Current and former students have high praise for his teaching effectiveness and fond memories of the time spent in his classes. They cite as major assets his energy, enthusiasm, organization, passion for mathematics and sense of humor. He has a reputation among them for being demanding but fair. One wrote that he “never underestimated a student’s ability, and didn’t let them work less than to their potential.” A former student indicated that our awardee showed her the process of thinking mathematically, not just the finished product of doing mathematics. She wrote “after all these years, I can still see him creating a table of numbers at the board, showing us how he found patterns, and giving us a peak into the mathematical mind. … He truly enjoyed his work. In his class I learned that I, too, could begin to think like a mathematician. Any anxiety vanished and my own enjoyment of mathematics began to take hold.”
This year’s awardee has also been an extremely active participant in the mathematical community at the state and national level. For example, he has served this Section as Program Committee Chair, President-Elect, President, Past-President, and Governor. However, it may be that he is best known for having as one colleague wrote

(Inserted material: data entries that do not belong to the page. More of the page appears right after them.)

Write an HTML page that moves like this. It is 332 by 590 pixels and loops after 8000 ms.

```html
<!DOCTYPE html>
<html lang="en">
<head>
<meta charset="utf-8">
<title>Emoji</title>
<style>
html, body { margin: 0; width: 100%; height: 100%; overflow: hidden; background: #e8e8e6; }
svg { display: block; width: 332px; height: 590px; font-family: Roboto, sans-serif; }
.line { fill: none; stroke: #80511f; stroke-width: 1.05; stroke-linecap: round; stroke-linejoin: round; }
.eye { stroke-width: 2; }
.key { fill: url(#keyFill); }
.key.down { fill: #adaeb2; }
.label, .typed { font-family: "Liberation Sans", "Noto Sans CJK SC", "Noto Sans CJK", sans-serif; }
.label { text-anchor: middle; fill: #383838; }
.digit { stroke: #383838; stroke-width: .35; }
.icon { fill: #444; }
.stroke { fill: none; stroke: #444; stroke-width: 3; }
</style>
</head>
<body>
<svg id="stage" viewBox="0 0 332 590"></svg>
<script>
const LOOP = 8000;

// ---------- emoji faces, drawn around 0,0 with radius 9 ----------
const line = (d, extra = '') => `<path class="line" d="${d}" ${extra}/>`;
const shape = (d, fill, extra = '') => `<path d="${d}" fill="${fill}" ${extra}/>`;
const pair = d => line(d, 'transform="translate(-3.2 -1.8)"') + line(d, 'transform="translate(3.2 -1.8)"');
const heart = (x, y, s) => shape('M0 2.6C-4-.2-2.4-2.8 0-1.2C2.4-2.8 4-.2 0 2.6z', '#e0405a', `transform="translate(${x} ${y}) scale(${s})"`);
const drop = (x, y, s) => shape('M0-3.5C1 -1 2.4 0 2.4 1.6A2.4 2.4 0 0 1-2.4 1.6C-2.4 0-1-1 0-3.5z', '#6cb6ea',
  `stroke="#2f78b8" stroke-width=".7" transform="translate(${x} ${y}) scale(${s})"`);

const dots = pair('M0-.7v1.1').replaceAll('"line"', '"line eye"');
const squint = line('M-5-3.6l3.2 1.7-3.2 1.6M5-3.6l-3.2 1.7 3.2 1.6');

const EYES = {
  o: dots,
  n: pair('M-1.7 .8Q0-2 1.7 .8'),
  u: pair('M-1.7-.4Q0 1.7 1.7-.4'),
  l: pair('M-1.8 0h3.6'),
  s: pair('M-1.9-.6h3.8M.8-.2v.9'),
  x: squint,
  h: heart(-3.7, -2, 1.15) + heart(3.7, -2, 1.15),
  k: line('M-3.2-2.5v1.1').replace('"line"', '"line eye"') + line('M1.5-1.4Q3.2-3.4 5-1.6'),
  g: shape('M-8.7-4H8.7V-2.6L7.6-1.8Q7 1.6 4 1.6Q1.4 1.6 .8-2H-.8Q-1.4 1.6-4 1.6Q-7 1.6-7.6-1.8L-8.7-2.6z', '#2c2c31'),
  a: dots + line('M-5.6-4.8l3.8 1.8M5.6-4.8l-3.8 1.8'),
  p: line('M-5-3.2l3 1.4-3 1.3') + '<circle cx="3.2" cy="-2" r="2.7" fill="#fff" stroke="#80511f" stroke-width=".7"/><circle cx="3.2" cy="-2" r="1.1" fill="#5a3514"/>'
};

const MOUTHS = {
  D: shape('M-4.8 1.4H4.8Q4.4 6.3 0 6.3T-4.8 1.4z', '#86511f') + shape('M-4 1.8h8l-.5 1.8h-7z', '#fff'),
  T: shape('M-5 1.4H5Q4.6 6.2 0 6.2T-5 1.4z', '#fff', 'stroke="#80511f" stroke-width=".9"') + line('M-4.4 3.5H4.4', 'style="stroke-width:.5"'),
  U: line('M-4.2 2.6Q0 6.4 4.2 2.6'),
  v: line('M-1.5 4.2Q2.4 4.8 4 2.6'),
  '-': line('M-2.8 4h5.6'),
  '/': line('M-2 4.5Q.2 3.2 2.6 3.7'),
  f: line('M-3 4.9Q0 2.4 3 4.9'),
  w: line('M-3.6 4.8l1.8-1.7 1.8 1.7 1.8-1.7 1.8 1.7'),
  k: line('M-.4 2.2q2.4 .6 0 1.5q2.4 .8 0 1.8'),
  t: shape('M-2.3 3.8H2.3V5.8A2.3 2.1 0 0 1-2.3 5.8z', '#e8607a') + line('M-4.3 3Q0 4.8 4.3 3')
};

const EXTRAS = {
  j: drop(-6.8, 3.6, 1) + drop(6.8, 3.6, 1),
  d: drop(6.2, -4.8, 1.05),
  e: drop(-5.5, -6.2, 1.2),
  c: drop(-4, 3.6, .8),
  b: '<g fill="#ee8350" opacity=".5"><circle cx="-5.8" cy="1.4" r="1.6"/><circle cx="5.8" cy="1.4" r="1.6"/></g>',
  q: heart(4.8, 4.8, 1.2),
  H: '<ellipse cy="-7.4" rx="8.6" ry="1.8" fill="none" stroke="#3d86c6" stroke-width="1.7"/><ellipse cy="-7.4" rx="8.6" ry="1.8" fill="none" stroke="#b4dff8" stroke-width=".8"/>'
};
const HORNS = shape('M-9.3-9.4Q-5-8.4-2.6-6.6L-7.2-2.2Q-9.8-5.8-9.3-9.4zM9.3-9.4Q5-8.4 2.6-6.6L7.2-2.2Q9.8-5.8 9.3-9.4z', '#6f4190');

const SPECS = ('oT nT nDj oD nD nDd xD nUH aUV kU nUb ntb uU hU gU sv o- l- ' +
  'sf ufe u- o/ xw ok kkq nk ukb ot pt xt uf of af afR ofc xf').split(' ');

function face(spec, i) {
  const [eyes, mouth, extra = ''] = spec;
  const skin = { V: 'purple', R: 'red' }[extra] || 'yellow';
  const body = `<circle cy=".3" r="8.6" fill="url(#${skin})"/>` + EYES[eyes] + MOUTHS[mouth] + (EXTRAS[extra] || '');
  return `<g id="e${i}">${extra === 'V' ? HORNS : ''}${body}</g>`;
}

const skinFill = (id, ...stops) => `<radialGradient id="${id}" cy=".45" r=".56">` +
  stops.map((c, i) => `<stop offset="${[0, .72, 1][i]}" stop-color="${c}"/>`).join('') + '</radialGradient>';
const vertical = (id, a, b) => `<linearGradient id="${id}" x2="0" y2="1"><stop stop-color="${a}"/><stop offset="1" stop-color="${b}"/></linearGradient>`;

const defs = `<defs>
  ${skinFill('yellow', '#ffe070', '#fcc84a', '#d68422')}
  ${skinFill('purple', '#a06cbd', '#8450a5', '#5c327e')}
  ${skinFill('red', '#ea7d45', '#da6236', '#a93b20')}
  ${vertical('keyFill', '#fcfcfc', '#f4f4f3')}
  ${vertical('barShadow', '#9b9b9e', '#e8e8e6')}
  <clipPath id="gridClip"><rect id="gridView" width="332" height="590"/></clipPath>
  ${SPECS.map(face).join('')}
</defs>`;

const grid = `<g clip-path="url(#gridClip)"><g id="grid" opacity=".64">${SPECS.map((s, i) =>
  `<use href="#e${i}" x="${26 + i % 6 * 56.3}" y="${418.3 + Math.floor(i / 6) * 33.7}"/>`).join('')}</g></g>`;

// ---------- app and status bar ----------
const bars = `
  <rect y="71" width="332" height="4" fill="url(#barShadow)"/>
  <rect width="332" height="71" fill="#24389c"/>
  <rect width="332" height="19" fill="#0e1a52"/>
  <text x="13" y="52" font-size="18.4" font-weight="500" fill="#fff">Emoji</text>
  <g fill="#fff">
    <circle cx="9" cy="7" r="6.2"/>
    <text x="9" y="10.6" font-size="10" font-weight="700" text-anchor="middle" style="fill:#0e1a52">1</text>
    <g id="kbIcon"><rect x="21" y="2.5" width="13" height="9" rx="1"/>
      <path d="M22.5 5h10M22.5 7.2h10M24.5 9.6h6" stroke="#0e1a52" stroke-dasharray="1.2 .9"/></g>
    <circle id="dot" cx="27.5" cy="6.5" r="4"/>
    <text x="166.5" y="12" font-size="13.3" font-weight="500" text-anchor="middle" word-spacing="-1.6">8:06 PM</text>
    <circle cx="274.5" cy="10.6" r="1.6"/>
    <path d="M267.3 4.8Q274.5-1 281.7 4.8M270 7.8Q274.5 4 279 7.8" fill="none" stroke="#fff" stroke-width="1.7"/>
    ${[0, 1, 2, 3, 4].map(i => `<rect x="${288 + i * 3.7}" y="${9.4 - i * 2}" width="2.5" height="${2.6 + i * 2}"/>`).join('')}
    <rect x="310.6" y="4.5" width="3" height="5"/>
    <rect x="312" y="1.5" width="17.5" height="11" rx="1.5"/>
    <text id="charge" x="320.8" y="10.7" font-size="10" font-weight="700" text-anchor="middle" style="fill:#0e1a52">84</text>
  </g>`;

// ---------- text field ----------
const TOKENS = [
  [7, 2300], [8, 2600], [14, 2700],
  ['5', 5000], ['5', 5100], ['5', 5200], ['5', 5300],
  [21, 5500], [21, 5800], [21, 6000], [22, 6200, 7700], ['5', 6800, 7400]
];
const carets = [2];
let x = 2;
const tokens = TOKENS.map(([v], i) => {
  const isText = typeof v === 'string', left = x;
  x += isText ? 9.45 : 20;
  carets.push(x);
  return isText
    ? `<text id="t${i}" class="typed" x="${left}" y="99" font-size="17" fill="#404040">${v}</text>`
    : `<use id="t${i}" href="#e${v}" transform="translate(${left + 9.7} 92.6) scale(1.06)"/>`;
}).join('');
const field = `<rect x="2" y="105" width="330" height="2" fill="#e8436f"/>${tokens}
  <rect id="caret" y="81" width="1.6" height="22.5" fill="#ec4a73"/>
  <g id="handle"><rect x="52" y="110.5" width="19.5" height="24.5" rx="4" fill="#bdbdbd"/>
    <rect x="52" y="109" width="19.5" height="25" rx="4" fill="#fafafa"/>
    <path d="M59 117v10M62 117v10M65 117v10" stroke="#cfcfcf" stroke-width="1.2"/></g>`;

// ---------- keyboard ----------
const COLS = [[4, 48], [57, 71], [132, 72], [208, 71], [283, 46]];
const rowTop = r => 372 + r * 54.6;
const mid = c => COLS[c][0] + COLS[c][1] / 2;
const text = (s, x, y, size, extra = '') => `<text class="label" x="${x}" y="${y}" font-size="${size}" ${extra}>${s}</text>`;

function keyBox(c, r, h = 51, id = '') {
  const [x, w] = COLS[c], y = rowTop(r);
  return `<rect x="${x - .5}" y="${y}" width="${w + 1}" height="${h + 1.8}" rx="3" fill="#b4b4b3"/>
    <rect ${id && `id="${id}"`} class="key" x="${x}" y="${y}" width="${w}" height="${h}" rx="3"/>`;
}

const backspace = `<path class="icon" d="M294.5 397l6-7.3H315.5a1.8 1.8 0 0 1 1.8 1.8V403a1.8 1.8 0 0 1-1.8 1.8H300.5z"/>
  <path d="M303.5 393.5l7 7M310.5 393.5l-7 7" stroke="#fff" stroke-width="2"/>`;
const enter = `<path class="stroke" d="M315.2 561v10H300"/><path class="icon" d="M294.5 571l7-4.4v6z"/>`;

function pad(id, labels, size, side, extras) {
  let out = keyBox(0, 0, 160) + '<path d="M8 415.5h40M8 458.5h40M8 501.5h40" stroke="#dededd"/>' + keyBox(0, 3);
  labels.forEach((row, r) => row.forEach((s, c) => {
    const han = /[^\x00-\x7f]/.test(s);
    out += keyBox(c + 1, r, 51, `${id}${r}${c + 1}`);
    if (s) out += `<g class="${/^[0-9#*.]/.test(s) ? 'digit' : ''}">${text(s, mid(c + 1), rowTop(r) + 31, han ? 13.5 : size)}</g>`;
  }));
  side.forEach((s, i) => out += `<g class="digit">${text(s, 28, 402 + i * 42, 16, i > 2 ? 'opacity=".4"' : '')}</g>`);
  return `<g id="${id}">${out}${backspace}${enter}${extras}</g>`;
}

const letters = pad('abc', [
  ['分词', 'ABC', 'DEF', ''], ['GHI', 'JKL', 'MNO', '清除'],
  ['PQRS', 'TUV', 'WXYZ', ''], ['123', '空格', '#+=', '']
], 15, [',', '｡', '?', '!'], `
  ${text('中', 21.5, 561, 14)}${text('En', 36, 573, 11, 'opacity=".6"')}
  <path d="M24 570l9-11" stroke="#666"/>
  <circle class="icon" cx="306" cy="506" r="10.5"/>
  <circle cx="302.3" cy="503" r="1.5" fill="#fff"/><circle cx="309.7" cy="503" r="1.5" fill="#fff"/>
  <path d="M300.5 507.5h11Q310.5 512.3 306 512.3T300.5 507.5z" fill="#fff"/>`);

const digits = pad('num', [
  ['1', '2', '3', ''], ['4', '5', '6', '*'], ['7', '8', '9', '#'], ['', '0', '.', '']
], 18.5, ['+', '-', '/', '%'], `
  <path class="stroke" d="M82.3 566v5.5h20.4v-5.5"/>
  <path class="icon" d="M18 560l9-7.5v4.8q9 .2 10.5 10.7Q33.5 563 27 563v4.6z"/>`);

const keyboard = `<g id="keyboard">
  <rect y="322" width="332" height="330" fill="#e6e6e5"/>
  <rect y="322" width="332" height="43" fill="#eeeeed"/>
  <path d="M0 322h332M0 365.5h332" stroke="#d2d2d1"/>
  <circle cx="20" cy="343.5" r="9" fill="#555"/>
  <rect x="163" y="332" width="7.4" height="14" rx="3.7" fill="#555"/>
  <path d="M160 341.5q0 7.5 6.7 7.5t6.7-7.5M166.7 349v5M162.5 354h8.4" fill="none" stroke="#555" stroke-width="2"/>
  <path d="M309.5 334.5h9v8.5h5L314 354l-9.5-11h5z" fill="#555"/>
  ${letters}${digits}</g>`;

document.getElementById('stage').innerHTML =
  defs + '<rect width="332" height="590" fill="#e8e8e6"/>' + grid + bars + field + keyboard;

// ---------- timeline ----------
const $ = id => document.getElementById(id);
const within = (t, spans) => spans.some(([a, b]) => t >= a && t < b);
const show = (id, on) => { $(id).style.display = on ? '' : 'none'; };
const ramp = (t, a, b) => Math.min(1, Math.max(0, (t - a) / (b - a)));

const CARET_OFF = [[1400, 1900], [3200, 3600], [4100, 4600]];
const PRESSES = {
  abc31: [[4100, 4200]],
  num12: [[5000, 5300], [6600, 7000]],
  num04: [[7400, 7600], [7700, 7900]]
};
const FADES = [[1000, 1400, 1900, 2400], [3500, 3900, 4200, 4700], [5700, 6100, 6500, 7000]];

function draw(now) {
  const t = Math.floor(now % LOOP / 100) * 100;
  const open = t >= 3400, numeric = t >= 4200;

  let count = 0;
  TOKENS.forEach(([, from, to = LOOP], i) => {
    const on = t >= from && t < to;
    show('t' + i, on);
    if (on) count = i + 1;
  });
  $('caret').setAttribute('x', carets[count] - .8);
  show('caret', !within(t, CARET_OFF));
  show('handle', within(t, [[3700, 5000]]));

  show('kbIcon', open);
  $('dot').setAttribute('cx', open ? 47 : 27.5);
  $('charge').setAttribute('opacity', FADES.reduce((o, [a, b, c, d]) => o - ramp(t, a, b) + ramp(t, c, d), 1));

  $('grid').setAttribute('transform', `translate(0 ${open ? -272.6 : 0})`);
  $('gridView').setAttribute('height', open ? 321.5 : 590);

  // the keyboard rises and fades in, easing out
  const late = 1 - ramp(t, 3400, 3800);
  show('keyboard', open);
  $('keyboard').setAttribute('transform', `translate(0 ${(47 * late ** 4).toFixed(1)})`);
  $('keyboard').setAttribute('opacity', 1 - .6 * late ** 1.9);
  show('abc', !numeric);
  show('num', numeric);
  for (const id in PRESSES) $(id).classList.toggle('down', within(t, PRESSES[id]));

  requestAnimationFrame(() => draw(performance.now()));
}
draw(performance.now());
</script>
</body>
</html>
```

“ given a large portion of his life to posing problems for students of the world to work on.” Along these lines he has served as Ohio’s Regional Exam Coordinator for the AHSME, an American Mathematics Competitions Committee Member, an American Mathematics Competitions Panel Member, Chair of the MAA Committee on American Mathematics Competitions, Chair of the Committee for the AHSME and an International Mathematical Olympiad Volunteer and Coordinator.
Harold PuttMarch 26, 2004